■ **Aim of the task**
For the records below, tally every line that has the word "track" and reply with the number alone.

··· Recorded information

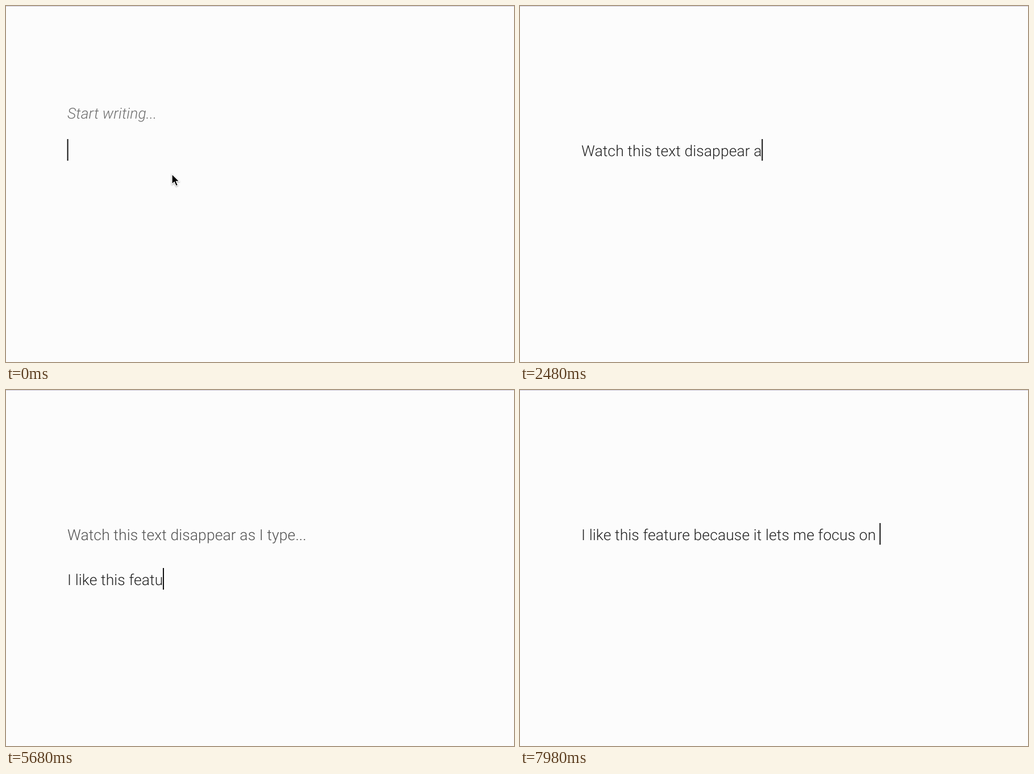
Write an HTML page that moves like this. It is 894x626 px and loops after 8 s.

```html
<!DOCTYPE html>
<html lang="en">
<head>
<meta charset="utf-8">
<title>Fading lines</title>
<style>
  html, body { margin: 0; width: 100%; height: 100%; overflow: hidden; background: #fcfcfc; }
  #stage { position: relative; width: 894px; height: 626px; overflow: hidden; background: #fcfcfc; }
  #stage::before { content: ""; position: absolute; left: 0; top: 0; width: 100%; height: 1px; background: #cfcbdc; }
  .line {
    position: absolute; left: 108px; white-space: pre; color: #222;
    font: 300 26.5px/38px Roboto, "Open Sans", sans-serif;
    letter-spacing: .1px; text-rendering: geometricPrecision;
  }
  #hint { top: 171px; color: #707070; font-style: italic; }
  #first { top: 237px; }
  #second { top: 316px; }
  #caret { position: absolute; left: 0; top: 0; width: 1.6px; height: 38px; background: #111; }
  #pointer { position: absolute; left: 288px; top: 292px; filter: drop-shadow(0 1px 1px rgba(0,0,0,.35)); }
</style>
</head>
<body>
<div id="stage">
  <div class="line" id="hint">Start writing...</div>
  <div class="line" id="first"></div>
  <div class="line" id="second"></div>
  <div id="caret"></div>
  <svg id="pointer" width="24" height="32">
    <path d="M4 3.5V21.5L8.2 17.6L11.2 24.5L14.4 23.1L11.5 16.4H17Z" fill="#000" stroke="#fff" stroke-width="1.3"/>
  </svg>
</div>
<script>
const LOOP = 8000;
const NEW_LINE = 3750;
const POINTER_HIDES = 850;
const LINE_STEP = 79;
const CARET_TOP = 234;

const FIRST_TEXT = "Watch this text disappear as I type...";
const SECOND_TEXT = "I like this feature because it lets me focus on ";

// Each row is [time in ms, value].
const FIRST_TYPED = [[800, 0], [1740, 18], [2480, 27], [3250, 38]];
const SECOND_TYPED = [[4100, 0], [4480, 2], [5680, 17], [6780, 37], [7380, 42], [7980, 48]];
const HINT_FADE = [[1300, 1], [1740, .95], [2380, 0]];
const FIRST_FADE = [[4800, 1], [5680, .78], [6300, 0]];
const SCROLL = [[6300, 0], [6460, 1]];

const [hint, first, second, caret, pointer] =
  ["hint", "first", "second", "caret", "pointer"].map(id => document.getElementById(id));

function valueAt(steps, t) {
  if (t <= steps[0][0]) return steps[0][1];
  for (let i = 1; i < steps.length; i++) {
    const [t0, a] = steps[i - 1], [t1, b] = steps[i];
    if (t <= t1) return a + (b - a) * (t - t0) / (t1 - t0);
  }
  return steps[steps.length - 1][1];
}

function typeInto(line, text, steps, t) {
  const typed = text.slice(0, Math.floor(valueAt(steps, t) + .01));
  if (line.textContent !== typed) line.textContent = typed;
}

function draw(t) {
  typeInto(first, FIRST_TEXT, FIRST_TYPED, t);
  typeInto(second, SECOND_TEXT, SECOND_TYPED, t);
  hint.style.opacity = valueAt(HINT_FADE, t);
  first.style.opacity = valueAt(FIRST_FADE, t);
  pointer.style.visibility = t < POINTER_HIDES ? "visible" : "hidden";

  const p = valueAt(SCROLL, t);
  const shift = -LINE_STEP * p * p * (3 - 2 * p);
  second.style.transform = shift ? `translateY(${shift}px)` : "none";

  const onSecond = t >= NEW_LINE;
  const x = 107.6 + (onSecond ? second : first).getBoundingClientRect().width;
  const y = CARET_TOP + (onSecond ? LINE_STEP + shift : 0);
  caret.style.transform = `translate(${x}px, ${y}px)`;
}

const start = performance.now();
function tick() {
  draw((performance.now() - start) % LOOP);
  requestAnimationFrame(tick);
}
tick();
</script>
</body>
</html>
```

······
··· Recorded information

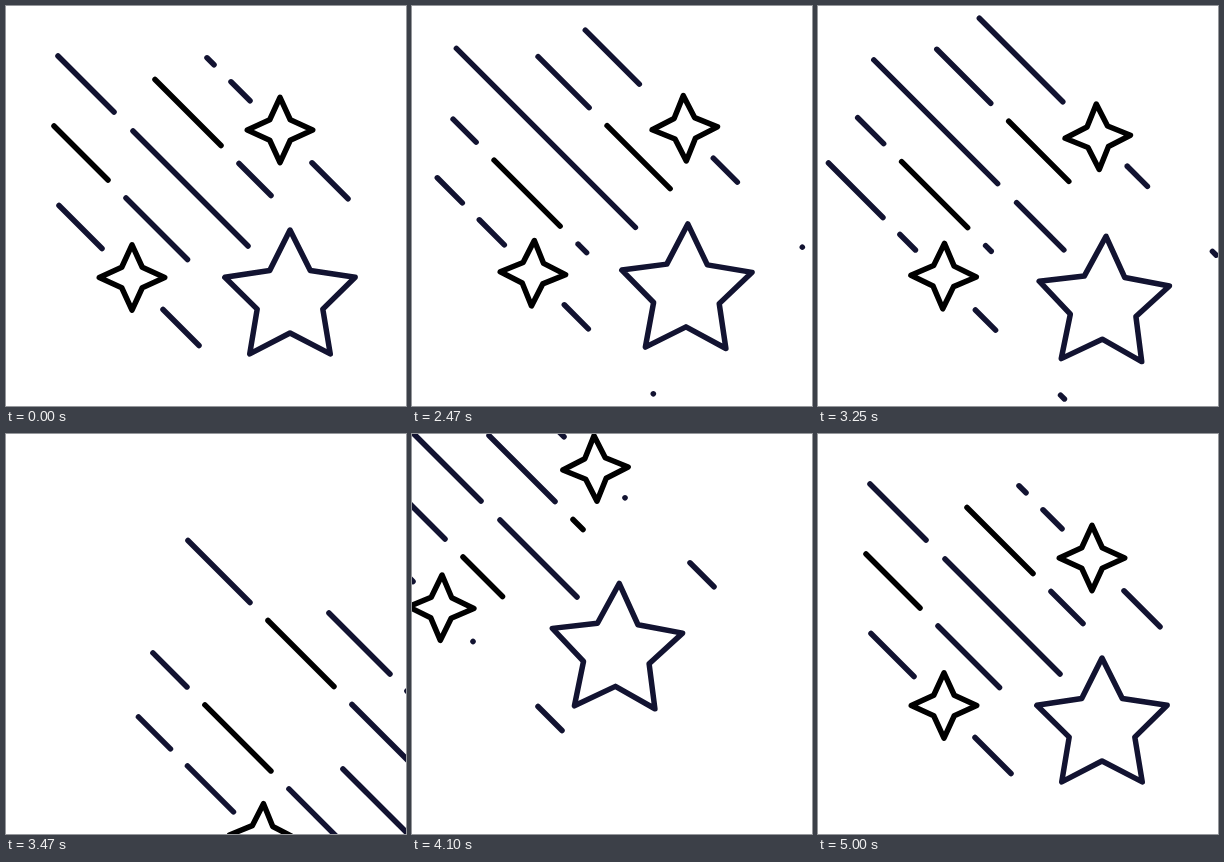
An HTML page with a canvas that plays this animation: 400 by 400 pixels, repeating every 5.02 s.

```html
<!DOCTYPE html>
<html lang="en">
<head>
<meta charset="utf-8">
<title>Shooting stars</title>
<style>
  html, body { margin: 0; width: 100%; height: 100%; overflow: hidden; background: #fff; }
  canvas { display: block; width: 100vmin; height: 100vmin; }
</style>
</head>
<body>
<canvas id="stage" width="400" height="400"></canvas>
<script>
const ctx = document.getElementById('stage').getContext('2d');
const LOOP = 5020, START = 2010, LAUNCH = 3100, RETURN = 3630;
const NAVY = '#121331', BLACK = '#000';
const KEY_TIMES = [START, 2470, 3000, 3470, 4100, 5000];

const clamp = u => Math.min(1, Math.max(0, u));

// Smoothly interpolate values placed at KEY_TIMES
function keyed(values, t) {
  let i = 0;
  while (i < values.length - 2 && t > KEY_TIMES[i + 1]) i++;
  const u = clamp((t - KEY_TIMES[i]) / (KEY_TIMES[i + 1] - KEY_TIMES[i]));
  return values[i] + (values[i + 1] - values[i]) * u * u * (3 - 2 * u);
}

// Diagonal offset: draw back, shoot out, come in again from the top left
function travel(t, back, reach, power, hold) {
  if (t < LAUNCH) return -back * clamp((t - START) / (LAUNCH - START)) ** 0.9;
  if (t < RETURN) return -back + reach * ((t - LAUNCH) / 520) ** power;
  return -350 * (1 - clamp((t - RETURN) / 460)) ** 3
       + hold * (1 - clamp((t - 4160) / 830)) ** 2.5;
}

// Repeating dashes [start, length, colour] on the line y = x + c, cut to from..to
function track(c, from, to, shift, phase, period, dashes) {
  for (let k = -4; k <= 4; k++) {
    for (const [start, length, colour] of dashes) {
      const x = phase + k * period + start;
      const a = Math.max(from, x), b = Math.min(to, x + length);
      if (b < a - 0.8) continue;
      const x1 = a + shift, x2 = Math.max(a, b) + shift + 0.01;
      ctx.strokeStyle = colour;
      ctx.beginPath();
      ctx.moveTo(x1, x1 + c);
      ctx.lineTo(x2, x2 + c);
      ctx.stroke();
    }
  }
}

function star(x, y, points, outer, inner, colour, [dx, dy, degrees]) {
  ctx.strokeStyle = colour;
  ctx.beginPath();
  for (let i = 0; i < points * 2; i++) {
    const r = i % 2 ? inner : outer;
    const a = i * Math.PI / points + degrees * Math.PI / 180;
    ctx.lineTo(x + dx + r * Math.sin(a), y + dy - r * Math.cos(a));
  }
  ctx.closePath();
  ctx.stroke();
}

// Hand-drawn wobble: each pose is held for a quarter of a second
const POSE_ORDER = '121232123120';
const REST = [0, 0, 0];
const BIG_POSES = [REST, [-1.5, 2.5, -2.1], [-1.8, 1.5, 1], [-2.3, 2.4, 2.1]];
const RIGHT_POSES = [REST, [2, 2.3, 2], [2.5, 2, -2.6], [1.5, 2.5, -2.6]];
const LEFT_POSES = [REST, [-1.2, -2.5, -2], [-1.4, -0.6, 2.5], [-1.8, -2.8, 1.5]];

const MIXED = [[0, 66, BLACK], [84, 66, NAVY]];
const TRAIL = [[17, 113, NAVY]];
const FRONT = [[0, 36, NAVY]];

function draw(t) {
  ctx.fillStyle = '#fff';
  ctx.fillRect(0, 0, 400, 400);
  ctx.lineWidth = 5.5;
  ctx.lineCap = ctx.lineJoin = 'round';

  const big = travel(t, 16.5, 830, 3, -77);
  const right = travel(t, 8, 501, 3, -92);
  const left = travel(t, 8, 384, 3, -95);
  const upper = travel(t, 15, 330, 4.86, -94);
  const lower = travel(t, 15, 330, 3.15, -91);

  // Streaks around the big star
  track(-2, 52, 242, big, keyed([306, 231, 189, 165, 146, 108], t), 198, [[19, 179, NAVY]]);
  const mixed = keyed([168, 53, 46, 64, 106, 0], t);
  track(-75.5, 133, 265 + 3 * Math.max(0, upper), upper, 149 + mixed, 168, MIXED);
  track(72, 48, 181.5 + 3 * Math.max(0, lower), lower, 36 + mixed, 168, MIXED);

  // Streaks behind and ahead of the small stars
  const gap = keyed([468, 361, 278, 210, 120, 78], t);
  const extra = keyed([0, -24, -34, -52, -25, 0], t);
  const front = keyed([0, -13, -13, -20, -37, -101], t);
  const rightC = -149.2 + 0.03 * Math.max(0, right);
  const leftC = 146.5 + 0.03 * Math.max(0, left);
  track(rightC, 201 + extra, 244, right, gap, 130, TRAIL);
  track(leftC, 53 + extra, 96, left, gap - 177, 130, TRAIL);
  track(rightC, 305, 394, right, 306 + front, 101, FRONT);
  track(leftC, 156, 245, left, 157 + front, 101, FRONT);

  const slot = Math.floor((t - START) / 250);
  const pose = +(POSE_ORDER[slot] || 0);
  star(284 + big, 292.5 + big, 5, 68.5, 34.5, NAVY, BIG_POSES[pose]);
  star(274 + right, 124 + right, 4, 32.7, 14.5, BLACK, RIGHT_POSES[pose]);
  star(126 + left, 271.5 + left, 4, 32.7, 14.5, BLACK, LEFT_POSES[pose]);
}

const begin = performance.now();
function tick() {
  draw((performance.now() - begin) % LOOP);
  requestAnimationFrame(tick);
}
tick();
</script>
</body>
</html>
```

······
··· Recorded information

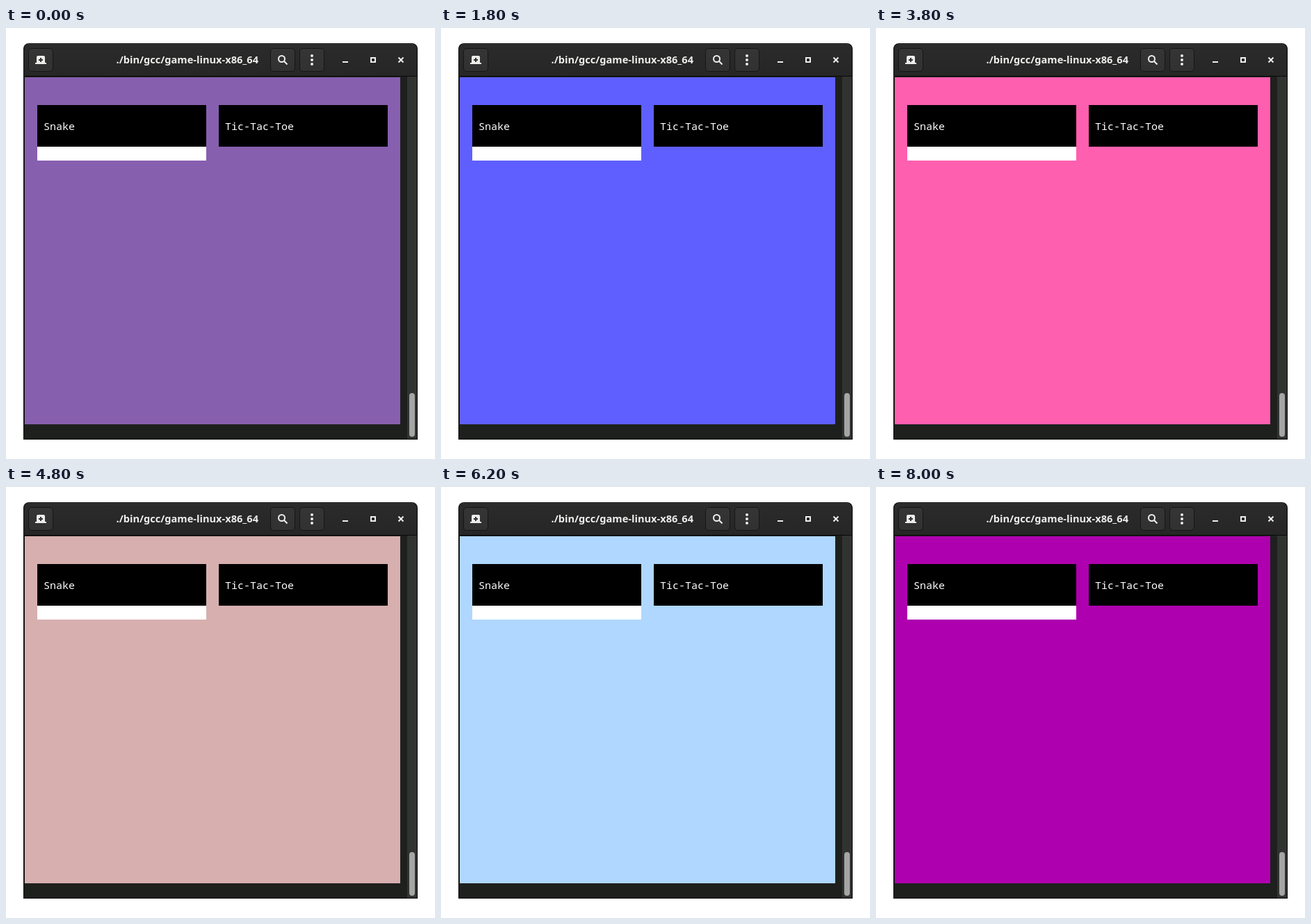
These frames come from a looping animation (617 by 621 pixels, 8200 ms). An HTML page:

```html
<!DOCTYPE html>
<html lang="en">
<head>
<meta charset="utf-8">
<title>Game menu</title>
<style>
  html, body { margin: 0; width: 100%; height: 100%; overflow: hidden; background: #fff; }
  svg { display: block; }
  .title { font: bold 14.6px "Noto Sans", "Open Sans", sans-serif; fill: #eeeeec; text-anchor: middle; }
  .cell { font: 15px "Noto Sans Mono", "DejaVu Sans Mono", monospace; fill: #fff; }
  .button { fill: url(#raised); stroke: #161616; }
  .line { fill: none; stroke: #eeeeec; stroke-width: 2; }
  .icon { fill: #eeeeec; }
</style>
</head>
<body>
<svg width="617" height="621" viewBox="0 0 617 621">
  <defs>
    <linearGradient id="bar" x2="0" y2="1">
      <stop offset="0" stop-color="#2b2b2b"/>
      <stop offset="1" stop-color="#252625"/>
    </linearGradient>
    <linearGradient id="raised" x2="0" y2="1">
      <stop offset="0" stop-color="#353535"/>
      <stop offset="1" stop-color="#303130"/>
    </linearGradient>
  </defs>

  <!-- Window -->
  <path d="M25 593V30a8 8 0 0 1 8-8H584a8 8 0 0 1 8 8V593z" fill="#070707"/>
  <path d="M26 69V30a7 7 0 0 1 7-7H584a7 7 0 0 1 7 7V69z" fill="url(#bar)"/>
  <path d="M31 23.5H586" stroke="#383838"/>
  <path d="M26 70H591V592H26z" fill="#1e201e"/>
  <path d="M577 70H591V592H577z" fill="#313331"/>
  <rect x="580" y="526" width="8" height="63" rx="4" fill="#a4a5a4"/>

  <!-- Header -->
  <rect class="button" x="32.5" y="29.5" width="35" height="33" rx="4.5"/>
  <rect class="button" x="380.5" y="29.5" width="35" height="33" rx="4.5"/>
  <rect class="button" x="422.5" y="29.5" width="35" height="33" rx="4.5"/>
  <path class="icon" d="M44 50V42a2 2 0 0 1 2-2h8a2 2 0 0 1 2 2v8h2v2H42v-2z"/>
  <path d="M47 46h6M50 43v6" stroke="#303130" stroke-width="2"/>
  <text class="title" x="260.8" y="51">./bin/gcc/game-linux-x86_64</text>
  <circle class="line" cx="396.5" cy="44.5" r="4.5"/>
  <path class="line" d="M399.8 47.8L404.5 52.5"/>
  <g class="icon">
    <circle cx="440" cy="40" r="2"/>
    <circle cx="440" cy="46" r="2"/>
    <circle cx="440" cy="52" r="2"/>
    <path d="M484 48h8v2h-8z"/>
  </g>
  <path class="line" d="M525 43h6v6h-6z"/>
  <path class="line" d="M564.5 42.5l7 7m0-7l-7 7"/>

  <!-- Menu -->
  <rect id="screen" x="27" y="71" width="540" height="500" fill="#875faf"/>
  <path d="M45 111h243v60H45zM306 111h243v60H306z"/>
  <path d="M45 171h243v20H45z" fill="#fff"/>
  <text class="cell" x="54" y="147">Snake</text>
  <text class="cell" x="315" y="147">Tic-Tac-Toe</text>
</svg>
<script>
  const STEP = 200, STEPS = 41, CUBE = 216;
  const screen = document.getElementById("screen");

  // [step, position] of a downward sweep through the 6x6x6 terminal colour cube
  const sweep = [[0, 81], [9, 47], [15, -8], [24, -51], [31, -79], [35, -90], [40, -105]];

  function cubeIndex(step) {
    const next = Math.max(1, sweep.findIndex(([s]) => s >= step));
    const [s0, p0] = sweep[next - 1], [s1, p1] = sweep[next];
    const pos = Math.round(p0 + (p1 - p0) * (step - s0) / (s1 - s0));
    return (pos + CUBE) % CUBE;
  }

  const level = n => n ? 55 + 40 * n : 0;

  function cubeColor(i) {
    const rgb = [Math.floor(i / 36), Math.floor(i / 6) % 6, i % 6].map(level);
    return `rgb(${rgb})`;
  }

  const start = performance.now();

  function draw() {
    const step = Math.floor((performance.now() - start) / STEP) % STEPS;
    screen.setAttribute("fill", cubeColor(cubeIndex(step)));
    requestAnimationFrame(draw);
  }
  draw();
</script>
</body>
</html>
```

······

■ **Reply**
8